(Saved entries)
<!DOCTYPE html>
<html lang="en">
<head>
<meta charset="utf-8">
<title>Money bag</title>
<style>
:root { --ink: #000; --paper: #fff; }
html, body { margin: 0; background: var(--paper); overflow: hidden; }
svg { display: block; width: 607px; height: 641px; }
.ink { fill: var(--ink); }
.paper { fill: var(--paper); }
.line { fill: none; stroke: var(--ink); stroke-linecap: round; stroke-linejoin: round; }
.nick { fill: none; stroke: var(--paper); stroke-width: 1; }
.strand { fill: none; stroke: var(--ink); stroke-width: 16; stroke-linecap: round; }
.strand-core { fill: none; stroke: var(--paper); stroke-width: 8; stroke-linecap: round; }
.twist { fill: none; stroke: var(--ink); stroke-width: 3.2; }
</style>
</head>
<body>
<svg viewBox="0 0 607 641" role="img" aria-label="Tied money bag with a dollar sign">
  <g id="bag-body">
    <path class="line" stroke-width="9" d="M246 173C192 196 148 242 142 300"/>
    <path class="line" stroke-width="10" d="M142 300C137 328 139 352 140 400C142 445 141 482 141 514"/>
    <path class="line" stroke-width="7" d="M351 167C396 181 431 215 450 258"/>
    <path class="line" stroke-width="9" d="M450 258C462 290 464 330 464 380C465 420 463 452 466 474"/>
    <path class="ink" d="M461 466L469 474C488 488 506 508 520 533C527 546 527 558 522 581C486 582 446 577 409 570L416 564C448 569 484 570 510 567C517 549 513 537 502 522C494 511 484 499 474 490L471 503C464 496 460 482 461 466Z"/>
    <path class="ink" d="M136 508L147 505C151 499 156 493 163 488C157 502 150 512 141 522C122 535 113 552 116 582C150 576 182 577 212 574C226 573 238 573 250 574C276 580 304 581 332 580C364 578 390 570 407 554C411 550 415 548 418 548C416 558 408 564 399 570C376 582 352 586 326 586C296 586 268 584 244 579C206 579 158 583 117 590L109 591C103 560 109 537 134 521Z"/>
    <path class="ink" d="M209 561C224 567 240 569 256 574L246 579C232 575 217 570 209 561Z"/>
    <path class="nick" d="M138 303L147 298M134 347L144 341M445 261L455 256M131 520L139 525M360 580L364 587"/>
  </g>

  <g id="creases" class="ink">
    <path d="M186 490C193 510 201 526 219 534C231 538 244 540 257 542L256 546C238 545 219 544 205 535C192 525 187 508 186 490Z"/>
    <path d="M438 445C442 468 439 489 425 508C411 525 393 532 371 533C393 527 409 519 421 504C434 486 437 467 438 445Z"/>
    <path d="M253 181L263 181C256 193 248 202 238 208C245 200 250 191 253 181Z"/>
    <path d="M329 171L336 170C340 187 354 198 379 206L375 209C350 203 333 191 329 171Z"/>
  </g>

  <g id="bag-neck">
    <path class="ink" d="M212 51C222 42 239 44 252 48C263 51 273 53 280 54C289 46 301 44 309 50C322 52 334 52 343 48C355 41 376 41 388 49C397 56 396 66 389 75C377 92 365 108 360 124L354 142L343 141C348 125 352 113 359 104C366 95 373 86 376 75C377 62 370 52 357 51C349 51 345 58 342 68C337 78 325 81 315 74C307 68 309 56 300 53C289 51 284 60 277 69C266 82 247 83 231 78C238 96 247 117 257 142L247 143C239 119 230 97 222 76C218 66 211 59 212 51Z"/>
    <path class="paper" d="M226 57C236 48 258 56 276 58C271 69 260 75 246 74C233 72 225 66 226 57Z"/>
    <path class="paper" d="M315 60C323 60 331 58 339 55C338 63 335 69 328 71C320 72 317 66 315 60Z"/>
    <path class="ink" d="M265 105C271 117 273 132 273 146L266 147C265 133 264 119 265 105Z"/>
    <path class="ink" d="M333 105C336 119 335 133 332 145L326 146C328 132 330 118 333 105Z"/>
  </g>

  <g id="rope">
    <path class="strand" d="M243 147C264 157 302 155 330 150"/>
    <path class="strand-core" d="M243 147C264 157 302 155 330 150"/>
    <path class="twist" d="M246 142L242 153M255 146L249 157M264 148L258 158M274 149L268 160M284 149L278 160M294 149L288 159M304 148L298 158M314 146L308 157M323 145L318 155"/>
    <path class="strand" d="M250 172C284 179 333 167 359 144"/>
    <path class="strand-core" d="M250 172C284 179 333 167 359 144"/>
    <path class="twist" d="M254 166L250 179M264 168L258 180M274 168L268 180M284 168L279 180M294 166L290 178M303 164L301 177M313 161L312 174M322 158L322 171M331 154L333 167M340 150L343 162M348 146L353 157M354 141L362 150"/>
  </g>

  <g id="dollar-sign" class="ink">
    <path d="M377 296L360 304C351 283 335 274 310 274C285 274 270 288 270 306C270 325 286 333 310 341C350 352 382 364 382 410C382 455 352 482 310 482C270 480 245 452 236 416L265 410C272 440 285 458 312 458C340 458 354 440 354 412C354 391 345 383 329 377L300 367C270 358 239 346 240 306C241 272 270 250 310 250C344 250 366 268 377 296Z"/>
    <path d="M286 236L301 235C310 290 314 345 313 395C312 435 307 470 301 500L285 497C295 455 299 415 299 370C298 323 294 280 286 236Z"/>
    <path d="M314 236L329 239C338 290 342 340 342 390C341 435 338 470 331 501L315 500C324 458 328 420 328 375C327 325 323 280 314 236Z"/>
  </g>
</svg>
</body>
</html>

# [To do]
Each line of the data above containing the string "html" is to be copied.

# [Exercise answer]
<!DOCTYPE html>
<html lang="en">
html, body { margin: 0; background: var(--paper); overflow: hidden; }
</html>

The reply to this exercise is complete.